Extremist actors viewed the 2021 federal election as an “opportunity” to plan “acts of violence,” Canada’s domestic intelligence service said Friday.
The Canadian Security Intelligence Service revealed that it briefed government agencies on threats to the federal election, including “ideologically” motivated “actors who viewed the election as an opportunity to discourage Canadians from democratic participation or to plan acts of violence.”
CSIS, which is responsible for tracking national security threats within Canada, also reported the agency has noticed a significant uptick in threats against politicians and public servants since 2020.
“Ideological” motivated violent extremism is the agency’s catch-all term for a range of grevience-fuelled extremism — but includes far-right, anti-authority and anti-government, and racist groups motivated to violence.
“There have been seven attacks and three disrupted plots in the Canadian (ideologically-motivated extremism) space since 2014. These attacks have killed 26 people and wounded 40 others on Canadian soil — more than any other form of violent extremism,” the agency’s 2021 annual report, released Friday, read.
“A range of grievances motivates … actors’ willingness to incite, enable, and/or mobilize to violence.

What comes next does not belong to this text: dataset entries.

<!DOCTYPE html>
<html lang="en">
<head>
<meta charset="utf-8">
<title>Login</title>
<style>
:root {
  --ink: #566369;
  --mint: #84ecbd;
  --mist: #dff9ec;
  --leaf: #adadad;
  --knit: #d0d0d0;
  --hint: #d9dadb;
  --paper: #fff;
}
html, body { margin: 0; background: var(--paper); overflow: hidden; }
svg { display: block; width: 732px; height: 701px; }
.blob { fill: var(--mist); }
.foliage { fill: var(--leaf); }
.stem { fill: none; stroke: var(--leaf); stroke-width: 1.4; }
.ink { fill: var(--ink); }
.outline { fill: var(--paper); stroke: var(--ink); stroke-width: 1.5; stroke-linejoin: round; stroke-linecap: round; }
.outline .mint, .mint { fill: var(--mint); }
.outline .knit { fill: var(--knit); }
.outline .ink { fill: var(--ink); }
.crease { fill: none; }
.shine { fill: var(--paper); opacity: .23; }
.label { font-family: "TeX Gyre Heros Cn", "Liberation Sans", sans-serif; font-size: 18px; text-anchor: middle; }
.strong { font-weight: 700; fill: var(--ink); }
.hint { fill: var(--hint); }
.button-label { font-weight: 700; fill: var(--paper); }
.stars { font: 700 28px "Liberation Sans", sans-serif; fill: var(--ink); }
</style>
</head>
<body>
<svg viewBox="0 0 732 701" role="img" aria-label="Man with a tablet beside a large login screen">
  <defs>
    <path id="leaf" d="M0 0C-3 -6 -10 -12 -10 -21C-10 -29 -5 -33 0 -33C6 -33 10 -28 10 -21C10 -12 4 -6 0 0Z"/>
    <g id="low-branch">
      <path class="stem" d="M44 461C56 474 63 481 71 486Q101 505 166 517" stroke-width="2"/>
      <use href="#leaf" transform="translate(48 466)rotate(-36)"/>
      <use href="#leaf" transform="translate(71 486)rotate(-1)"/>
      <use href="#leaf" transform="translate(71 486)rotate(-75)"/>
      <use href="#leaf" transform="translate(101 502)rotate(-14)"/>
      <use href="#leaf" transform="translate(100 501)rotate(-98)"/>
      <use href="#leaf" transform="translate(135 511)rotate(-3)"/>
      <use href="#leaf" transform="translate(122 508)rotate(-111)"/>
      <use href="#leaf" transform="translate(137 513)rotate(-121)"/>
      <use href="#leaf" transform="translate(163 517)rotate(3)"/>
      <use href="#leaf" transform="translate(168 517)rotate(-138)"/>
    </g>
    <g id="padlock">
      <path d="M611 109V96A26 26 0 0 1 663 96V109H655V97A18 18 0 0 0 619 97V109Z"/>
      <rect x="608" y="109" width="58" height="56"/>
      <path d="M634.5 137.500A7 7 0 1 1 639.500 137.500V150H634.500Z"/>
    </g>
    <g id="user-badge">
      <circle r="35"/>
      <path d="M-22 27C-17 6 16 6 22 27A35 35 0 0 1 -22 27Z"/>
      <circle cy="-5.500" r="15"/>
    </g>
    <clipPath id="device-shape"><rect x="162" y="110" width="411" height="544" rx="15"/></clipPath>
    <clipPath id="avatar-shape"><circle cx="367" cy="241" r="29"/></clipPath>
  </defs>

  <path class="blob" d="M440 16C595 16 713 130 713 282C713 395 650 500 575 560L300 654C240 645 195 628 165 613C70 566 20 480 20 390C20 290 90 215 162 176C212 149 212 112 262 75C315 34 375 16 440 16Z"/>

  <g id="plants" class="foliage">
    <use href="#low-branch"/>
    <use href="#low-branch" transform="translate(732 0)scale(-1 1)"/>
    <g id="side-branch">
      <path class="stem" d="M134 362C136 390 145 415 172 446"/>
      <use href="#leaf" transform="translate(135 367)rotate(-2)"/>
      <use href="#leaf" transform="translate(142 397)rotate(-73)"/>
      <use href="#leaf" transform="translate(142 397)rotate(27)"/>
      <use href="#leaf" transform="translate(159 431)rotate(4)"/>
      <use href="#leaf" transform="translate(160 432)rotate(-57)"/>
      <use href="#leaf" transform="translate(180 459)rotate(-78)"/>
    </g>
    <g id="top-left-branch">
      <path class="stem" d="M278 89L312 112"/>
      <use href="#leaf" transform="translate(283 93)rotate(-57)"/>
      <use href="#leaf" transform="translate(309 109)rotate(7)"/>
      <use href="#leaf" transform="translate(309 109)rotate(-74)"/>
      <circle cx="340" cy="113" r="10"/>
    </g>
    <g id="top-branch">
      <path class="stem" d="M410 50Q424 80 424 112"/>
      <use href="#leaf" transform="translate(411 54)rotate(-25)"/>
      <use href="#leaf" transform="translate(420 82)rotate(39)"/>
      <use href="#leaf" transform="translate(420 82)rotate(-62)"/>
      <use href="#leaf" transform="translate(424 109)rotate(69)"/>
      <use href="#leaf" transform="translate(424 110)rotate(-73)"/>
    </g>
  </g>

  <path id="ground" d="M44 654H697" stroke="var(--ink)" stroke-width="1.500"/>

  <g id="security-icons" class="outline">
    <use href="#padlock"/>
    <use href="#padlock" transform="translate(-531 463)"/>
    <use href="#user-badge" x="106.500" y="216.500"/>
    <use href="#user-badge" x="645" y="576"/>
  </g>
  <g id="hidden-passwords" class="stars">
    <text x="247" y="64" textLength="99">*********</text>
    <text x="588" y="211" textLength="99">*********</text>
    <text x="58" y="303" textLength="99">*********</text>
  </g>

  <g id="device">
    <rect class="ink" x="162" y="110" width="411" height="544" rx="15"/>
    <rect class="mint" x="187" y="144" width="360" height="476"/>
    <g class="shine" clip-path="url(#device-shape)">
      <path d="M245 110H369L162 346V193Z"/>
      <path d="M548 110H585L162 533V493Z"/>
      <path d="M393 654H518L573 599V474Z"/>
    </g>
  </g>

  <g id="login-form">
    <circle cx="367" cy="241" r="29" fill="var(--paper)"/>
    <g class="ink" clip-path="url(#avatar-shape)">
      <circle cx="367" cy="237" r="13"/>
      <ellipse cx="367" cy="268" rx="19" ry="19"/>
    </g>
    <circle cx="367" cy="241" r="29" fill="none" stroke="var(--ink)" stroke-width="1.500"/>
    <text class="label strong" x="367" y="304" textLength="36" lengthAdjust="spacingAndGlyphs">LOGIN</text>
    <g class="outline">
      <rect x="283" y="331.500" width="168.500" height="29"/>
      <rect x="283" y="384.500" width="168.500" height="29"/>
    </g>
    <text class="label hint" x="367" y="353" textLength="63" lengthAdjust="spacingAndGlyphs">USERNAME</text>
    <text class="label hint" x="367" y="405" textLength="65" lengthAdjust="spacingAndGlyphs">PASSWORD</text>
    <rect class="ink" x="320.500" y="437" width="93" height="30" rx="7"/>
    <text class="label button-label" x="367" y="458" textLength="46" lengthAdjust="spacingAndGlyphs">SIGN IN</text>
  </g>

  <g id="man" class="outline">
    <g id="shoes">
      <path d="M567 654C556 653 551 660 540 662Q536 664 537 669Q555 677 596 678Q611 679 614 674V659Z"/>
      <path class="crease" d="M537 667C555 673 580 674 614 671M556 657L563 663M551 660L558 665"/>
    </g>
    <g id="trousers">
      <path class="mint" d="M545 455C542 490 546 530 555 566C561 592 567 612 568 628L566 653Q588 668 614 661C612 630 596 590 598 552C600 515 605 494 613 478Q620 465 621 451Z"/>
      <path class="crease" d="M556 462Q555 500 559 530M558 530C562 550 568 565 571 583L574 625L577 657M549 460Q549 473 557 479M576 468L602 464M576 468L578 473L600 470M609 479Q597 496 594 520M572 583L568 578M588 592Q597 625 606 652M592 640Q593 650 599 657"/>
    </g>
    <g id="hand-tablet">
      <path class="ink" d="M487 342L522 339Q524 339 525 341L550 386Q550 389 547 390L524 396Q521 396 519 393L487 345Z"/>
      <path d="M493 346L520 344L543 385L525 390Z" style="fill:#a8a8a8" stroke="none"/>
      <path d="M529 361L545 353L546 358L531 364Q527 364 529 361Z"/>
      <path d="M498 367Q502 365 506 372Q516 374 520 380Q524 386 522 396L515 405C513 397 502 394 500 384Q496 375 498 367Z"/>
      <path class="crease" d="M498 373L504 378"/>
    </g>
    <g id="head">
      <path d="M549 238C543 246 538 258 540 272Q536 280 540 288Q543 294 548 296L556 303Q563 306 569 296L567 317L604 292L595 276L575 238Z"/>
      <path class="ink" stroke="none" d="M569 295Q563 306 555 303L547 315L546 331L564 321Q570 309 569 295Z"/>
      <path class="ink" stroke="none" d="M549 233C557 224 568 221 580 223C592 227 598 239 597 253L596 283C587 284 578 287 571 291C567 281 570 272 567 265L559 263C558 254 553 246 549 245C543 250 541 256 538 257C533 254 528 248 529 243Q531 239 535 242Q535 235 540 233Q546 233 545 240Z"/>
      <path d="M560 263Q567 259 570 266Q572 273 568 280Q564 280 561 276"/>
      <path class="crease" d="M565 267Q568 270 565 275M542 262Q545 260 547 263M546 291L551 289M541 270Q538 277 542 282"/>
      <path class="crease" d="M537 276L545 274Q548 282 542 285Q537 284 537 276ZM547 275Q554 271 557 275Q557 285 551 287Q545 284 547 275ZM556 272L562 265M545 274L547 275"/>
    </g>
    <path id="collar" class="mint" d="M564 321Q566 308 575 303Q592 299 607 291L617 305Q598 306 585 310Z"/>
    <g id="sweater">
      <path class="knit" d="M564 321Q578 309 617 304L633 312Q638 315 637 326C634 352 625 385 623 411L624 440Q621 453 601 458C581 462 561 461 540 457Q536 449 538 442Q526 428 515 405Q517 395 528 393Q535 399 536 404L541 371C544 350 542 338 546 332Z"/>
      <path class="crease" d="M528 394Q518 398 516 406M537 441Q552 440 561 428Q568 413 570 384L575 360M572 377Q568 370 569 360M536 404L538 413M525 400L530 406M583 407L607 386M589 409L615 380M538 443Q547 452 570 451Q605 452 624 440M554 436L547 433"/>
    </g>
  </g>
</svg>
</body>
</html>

Not all of these instances meet a national security threshold, but CSIS has observed a marked increase in violent threats to elected officials and government representatives during the past two years.”

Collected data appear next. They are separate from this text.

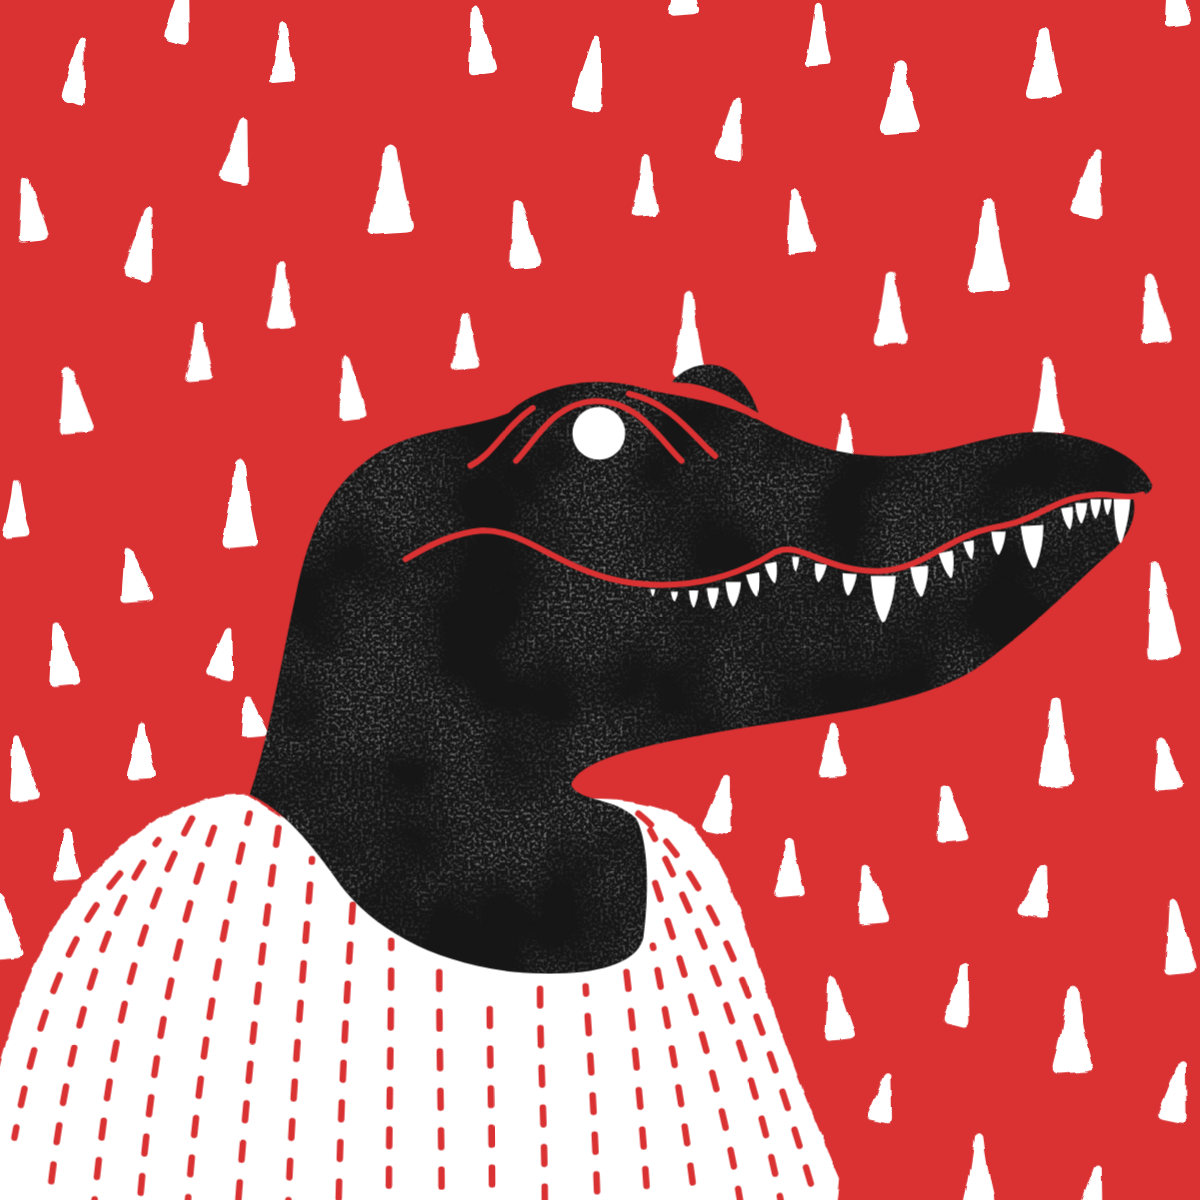
<!DOCTYPE html>
<html lang="en">
<head>
<meta charset="utf-8">
<title>Crocodile in a stitched sweater</title>
<style>
  :root {
    --red: #da3233;
    --white: #ffffff;
    --ink: #161616;
  }
  html, body { margin: 0; padding: 0; overflow: hidden; background: var(--red); }
  .poster { display: block; width: 1200px; height: 1200px; background: var(--red); }
  .drops, .sweater, .teeth, .eye { fill: var(--white); }
  .stitches { fill: none; stroke: var(--red); stroke-width: 2.7; stroke-linecap: round; stroke-dasharray: 7 9.5; }
  .skin { fill: var(--ink); }
  .lines { fill: none; stroke: var(--red); stroke-width: 2.5; stroke-linecap: round; stroke-linejoin: round; }
</style>
</head>
<body>
<svg class="poster" viewBox="0 0 500 500" role="img" aria-label="A black crocodile in a white stitched sweater on a red ground with white drops">
  <defs>
    <path id="drop-a" d="M-4.4 1.2Q-3-.8-1.4 1.6L5.5 24Q6.3 26.8 3.5 27.2L-3.6 28Q-5.8 28.1-5.6 25.5Z"/>
    <path id="drop-b" d="M-1.6 1.2Q.2-1 1.5 1.3Q3 14 5.6 24.3Q6.2 27 3.8 27.3L-4 28Q-6.3 27.8-5.7 25Q-3 14-1.6 1.2Z"/>
    <path id="drop-c" d="M4.6 1.2Q3.2-.9 1.6 1.5L-5.6 22.8Q-6.6 25.8-3.6 26.4L2.8 28Q4.9 28.2 4.9 25.5Z"/>
    <path id="tooth" d="M-5 0Q-4 7-.6 10Q.4 10.4 1 9.6Q4.6 5 5 0Z"/>

    <filter id="hand-cut" x="-5%" y="-5%" width="110%" height="110%">
      <feTurbulence type="fractalNoise" baseFrequency="0.13" numOctaves="2" seed="4" result="wobble"/>
      <feDisplacementMap in="SourceGraphic" in2="wobble" scale="2.2" xChannelSelector="R" yChannelSelector="G"/>
    </filter>

    <filter id="ink-grain" x="0" y="0" width="100%" height="100%" color-interpolation-filters="sRGB">
      <feTurbulence type="fractalNoise" baseFrequency="0.85" numOctaves="2" seed="11" result="fine"/>
      <feColorMatrix in="fine" type="matrix" values="0 0 0 0 .55  0 0 0 0 .55  0 0 0 0 .55  2.6 0 0 0 -1.25" result="specks"/>
      <feTurbulence type="fractalNoise" baseFrequency="0.022" numOctaves="3" seed="7" result="cloud"/>
      <feColorMatrix in="cloud" type="matrix" values="0 0 0 0 1  0 0 0 0 1  0 0 0 0 1  0 3 0 0 -1" result="patches"/>
      <feComposite in="specks" in2="patches" operator="in" result="grain"/>
      <feComposite in="grain" in2="SourceAlpha" operator="in" result="inked"/>
      <feMerge><feMergeNode in="SourceGraphic"/><feMergeNode in="inked"/></feMerge>
    </filter>

    <path id="sweater-shape" d="M-4 510V462C4 420 20 378 52 351C68 338 84 331 103 331L180 380L238 334C250 332 268 334 278 338C296 346 304 366 310 384C320 414 330 446 350 491L348 510Z"/>
    <clipPath id="sweater-clip"><use href="#sweater-shape"/></clipPath>
  </defs>

  <rect width="500" height="500" fill="var(--red)"/>

  <g class="drops" filter="url(#hand-cut)">
    <g id="drops-top">
      <use href="#drop-c" transform="translate(31 15) scale(.9 1.03)"/>
      <use href="#drop-c" transform="translate(74 -8) scale(.95 .95)"/>
      <use href="#drop-b" transform="translate(118 9) scale(.95 .93)"/>
      <use href="#drop-a" transform="translate(201 2) scale(1 1.05)"/>
      <use href="#drop-c" transform="translate(245 15) scale(1.15 1.15)"/>
      <use href="#drop-b" transform="translate(285 -20) scale(1.1 .95)"/>
      <use href="#drop-b" transform="translate(341 1) scale(.9 .95)"/>
      <use href="#drop-b" transform="translate(375 25) scale(1.45 1.1)"/>
      <use href="#drop-b" transform="translate(435 11) scale(1.3 1.08)"/>
      <use href="#drop-a" transform="translate(491 -17) scale(1 1)"/>
      <use href="#drop-a" transform="translate(14 73) scale(1.1 1)"/>
      <use href="#drop-c" transform="translate(58 86) scale(1.1 1.12)"/>
      <use href="#drop-c" transform="translate(98 49) scale(1.1 1)"/>
      <use href="#drop-b" transform="translate(163 60) scale(1.65 1.35)"/>
      <use href="#drop-a" transform="translate(219 83) scale(1.15 1.04)"/>
      <use href="#drop-b" transform="translate(269 64) scale(1 .94)"/>
      <use href="#drop-c" transform="translate(304 40) scale(1 .97)"/>
      <use href="#drop-a" transform="translate(334 78) scale(1.05 1)"/>
      <use href="#drop-b" transform="translate(412 82) scale(1.45 1.42)"/>
      <use href="#drop-c" transform="translate(453 62) scale(1.2 1.05)"/>
      <use href="#drop-b" transform="translate(83 134) scale(1 .9)"/>
      <use href="#drop-b" transform="translate(117 109) scale(1 1)"/>
      <use href="#drop-a" transform="translate(32 153) scale(1.25 1)"/>
      <use href="#drop-a" transform="translate(147 148) scale(1 .98)"/>
      <use href="#drop-b" transform="translate(194 130) scale(1 .86)"/>
      <use href="#drop-b" transform="translate(287 121) scale(1.15 1.3)"/>
      <use href="#drop-b" transform="translate(371 113) scale(1.2 1.1)"/>
      <use href="#drop-b" transform="translate(437 149) scale(1.1 1.15)"/>
      <use href="#drop-a" transform="translate(482 114) scale(1.1 1.05)"/>
    </g>
    <g id="drops-left">
      <use href="#drop-b" transform="translate(7 200) scale(1 .86)"/>
      <use href="#drop-b" transform="translate(100 191) scale(1.25 1.35)"/>
      <use href="#drop-a" transform="translate(57 228) scale(1.15 .83)"/>
      <use href="#drop-a" transform="translate(27 259) scale(1.15 .97)"/>
      <use href="#drop-c" transform="translate(92 261) scale(1.05 .8)"/>
      <use href="#drop-a" transform="translate(10 306) scale(1.1 1)"/>
      <use href="#drop-b" transform="translate(59 301) scale(1.05 .85)"/>
      <use href="#drop-a" transform="translate(106 290) scale(1 .62)"/>
      <use href="#drop-b" transform="translate(28 345) scale(1 .8)"/>
      <use href="#drop-a" transform="translate(3 372) scale(1.2 1)"/>
    </g>
    <g id="drops-right">
      <use href="#drop-b" transform="translate(352 172) scale(.9 .9)"/>
      <use href="#drop-a" transform="translate(485 233) scale(1.25 1.5)"/>
      <use href="#drop-b" transform="translate(440 290) scale(1.25 1.36)"/>
      <use href="#drop-b" transform="translate(347 301) scale(1 .82)"/>
      <use href="#drop-c" transform="translate(299 323) scale(1.1 .88)"/>
      <use href="#drop-a" transform="translate(397 327) scale(1.15 .86)"/>
      <use href="#drop-a" transform="translate(487 307) scale(1.05 .8)"/>
      <use href="#drop-b" transform="translate(329 349) scale(1.1 .9)"/>
      <use href="#drop-a" transform="translate(364 360) scale(1.15 .9)"/>
      <use href="#drop-c" transform="translate(431 360) scale(1.15 .8)"/>
      <use href="#drop-c" transform="translate(399 401) scale(1 .97)"/>
      <use href="#drop-a" transform="translate(350 406) scale(1.1 1)"/>
      <use href="#drop-a" transform="translate(492 374) scale(1.15 1.15)"/>
      <use href="#drop-b" transform="translate(447 411) scale(1.45 1.3)"/>
      <use href="#drop-c" transform="translate(367 447) scale(.95 .75)"/>
      <use href="#drop-c" transform="translate(489 442) scale(1.1 .92)"/>
      <use href="#drop-b" transform="translate(408 472) scale(1.1 1.1)"/>
      <use href="#drop-c" transform="translate(454 485) scale(1.1 1)"/>
    </g>
  </g>

  <g id="sweater">
    <use class="sweater" href="#sweater-shape" filter="url(#hand-cut)"/>
    <g class="stitches" clip-path="url(#sweater-clip)">
      <path d="M50 364C30 388 16 420 6 474"/>
      <path d="M66 350C44 380 28 430 20 504" stroke-dashoffset="5"/>
      <path d="M80 341C58 382 46 430 39 504"/>
      <path d="M92 337C76 380 64 430 58 504" stroke-dashoffset="8"/>
      <path d="M104 339C93 385 83 440 78 504" stroke-dashoffset="3"/>
      <path d="M116 345C109 395 103 450 99 504"/>
      <path d="M130 358C126 410 122 450 120 504" stroke-dashoffset="6"/>
      <path d="M147 377C144 420 142 460 141 504"/>
      <path d="M163 392C163 430 162 470 162 504" stroke-dashoffset="4"/>
      <path d="M183 405C183 440 184 470 184 504"/>
      <path d="M204 411C204 440 205 470 205 504" stroke-dashoffset="7"/>
      <path d="M225 412C225 440 227 470 227 504"/>
      <path d="M244 411C246 440 248 470 249 504" stroke-dashoffset="4"/>
      <path d="M261 405C264 430 268 470 270 504"/>
      <path d="M272 394C279 430 286 470 290 504" stroke-dashoffset="6"/>
      <path d="M273 368C287 410 302 460 309 504"/>
      <path d="M271 346C293 386 316 450 326 504" stroke-dashoffset="3"/>
      <path d="M266 339C300 366 324 446 341 504"/>
    </g>
  </g>

  <g id="crocodile">
    <g class="skin" filter="url(#ink-grain)">
      <path d="M104 331C112 308 117 276 123 249C129 219 138 200 160 187C178 178 198 178 212 172C224 160 250 155 272 163C290 166 304 169 316 175C334 185 352 191 374 190C398 189 412 180 434 180C456 181 475 190 480 202C480 206 476 206 472 207C474 214 471 222 465 228C448 243 430 262 406 279C378 296 330 299 294 306C266 311 241 317 238 327C241 334 256 332 265 341C271 352 270 376 268 391C264 405 238 407 214 405C180 401 156 387 142 369C130 352 119 338 104 331Z"/>
      <path d="M280 159C287 151 298 150 305 155C311 160 314 166 316 172C306 166 294 162 280 159Z"/>
    </g>

    <g class="lines">
      <path id="mouth" d="M169 233C179 227 189 222 201 221C221 221 234 239 264 243C290 246 309 239 323 230C333 225 343 238 366 238C386 237 394 224 413 220C434 217 438 207 458 206C465 206 470 208 476 206"/>
      <path id="brow-left" d="M196 194C206 189 210 178 222 170"/>
      <path id="eyelid" d="M215 192C223 184 230 168 248 167C266 167 274 182 284 192"/>
      <path id="brow-right" d="M262 164C280 168 288 181 298 190"/>
      <path id="far-brow" d="M279 161C291 159 304 166 314 173"/>
    </g>

    <circle class="eye" cx="249.500" cy="180.500" r="11"/>

    <g class="teeth">
      <use href="#tooth" transform="translate(272 245.500) scale(.2 .3)"/>
      <use href="#tooth" transform="translate(281 246.500) scale(.3 .4)"/>
      <use href="#tooth" transform="translate(289 246) scale(.4 .7)"/>
      <use href="#tooth" transform="translate(297 245) scale(.5 .85)"/>
      <use href="#tooth" transform="translate(305.500 242.500) scale(.65 1)"/>
      <use href="#tooth" transform="translate(313.500 239) rotate(-10) scale(.55 .95)"/>
      <use href="#tooth" transform="translate(321 234.500) rotate(-12) scale(.5 .85)"/>
      <use href="#tooth" transform="translate(331.500 232) scale(.3 .6)"/>
      <use href="#tooth" transform="translate(342 235) rotate(8) scale(.5 .75)"/>
      <use href="#tooth" transform="translate(354 239) rotate(4) scale(.6 .9)"/>
      <use href="#tooth" transform="translate(368 240) scale(1.05 1.9)"/>
      <use href="#tooth" transform="translate(383 236) rotate(-4) scale(.75 1.25)"/>
      <use href="#tooth" transform="translate(394 230) rotate(-12) scale(.6 1.1)"/>
      <use href="#tooth" transform="translate(403.500 225.500) rotate(-10) scale(.45 .75)"/>
      <use href="#tooth" transform="translate(416 221.500) scale(.6 .95)"/>
      <use href="#tooth" transform="translate(430 219) rotate(-3) scale(.95 1.75)"/>
      <use href="#tooth" transform="translate(444.500 211.500) rotate(-8) scale(.5 .9)"/>
      <use href="#tooth" transform="translate(450.500 209.500) scale(.5 .85)"/>
      <use href="#tooth" transform="translate(456.500 208) scale(.45 .8)"/>
      <use href="#tooth" transform="translate(461.500 208) scale(.35 .65)"/>
      <use href="#tooth" transform="translate(467.500 208) rotate(2) scale(.7 1.8)"/>
    </g>
  </g>
</svg>
</body>
</html>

The 2021 federal election saw a level of protest following the campaigns – particularly Prime Minister Justin Trudeau’s tour – without precedent in recent elections.
Trudeau was met by jeering crowds at stops across the country, particularly at stops in suburban Ontario. While much attention was paid to an incident where a protester threw gravel at Trudeau, he also had to cancel a planned rally in Bolton, Ont., due to concerns for the crowd’s safety.
After cancelling the event, Trudeau said he’d never seen the same “intensity of anger” displayed along the campaign trail.
The Toronto Star reported that threats against Trudeau and his cabinet increased between 2020 and 2021, when the country was locked down by the first waves of the global pandemic. In July 2020, former Canadian Armed Forces reservist Cory Hurren rammed his truck through gates near Trudeau’s official residence, and was arrested with multiple firearms and a note threatening Trudeau.
Hurren is currently serving a six-year prison term on multiple weapon charges.
But the anger in some pockets of Canadian society extends beyond visceral feelings towards Trudeau Liberals. MPs from multiple parties have detailed hostile interactions and threatening behaviour while performing their public duties.
Calgary Conservative MP Michelle Rempel Garner has publicly detailed allegations of harassment, threats and “violent language” directed particularly toward women on the campaign trail.
“I have also received a death threat from someone who called my office in escalating states of verbal abuse over the course of days,” Rempel Garner said in a 2021 statement.
“This meant I can’t advertise the location of my campaign office. I can’t attend public events where my attendance has been advertised. I’ve had to enhance security measures. I’m on edge and feel fear when I’m getting in and out of my car, and out in public in general.”
Provincial politicians, including Ontario Progressive Conservative Leader Doug Ford and Stephen Lecce, who served as Ontario’s education minister, have also had protest groups appearing on their doorsteps over COVID-19 public health restrictions. That behaviour extends to officials like Nova Scotia’s chief medical officer of health, Dr. Robert Strang. Two protesters – including far-right figure Jeremy McKenzie – were arrested outside Strang’s home in March 2022.
The convoy protests – which included the participation and encouragement from Canada’s far-right fringe and anti-government activists – has prompted reflection within Canadian intelligence and law enforcement circles on how to investigate increasingly obvious civil unrest.
CSIS, for example, is prohibited from keeping tabs on lawful protests. But the point when a protest turns into an occupation – or a valid national security concern, as the Ontario Provincial Police assessed Ottawa’s convoy protest to be on Feb. 7 – is not always immediately obvious.
What is clear, from CSIS’s perspective, is that since the beginning of the COVID-19 pandemic, the threat has been “fueled by an increase in extreme anti-authority and anti-government rhetoric often rooted in the weaponization of conspiracy theories.”
The agency’s 2021 report goes on to say that Canadian “influencers and proselytizers” have emerged within the movement, who “promote misinformation and action, including violence.”
Global News reported in March that CSIS now spends as much time and resources tracking “ideological” domestic extremism as it does religiously-motivated terrorism – a significant shift in the agency’s priorities over the last six years.